Required action
Across the entries that follow, how many lines have the word "butter" in them? Give only the number.

Dataset records

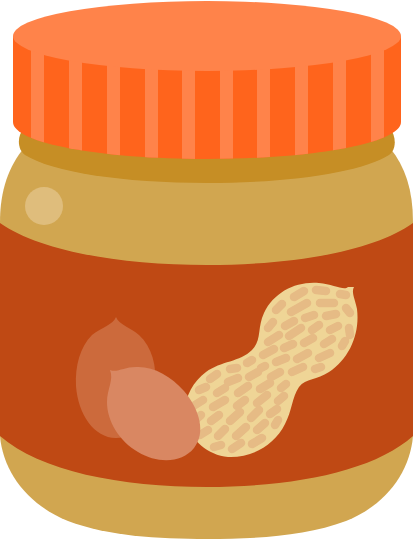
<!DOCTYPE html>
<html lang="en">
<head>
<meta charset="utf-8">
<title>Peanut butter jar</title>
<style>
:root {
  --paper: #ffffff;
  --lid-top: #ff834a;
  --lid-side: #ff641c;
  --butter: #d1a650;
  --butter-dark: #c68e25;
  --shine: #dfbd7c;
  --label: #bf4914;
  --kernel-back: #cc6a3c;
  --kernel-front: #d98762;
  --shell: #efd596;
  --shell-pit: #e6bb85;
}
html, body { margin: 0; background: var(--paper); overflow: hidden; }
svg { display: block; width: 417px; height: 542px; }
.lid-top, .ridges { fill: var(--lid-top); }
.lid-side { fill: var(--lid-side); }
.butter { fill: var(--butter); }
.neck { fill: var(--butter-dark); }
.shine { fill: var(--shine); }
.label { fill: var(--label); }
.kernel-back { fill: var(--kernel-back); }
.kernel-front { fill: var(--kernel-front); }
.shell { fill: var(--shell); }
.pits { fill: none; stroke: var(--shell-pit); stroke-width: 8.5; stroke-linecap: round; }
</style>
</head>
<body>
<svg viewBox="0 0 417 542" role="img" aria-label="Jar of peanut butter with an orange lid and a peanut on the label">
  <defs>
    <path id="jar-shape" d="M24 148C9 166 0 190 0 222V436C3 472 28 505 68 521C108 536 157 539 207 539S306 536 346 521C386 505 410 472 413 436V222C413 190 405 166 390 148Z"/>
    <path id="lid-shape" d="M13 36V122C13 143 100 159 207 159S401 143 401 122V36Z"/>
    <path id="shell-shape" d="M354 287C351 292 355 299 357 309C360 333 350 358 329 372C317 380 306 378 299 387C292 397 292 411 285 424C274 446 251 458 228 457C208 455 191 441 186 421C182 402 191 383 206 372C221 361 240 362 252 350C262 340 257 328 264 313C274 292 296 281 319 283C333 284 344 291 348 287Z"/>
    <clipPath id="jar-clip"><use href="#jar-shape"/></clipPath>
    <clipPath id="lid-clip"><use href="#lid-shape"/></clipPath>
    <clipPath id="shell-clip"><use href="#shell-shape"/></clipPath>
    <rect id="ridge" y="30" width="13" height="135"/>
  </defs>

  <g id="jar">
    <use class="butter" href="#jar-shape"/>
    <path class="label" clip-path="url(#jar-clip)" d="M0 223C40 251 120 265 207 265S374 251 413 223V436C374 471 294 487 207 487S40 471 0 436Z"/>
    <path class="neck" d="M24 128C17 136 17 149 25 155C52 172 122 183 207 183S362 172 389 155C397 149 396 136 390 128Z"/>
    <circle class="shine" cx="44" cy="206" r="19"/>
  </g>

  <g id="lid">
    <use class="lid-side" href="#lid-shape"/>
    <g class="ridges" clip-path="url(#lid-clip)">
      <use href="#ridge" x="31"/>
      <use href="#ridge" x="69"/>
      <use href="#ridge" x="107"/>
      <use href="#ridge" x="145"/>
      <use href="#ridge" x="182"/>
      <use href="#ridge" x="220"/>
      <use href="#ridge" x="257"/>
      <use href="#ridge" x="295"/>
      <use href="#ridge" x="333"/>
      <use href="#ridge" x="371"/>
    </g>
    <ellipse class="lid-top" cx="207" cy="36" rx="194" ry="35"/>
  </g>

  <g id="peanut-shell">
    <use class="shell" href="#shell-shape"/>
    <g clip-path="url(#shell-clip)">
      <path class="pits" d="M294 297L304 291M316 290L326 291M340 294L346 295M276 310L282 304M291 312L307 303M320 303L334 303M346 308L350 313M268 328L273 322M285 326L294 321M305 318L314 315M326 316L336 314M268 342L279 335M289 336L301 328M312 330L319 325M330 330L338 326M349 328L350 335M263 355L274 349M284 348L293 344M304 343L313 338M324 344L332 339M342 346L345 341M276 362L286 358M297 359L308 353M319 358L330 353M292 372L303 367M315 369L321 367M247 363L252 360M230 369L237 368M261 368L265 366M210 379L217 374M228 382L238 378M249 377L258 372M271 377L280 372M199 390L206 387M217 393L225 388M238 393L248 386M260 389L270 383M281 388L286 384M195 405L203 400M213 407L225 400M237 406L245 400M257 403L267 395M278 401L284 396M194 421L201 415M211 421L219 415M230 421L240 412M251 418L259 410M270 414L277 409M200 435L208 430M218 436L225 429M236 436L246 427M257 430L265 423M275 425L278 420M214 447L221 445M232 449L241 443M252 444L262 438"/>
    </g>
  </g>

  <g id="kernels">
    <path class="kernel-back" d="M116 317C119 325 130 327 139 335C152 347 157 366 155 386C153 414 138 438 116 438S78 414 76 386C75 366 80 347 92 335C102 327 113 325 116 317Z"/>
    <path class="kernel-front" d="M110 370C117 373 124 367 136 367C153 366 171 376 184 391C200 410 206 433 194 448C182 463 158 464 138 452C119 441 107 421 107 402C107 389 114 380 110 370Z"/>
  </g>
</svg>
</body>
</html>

Exercise response
7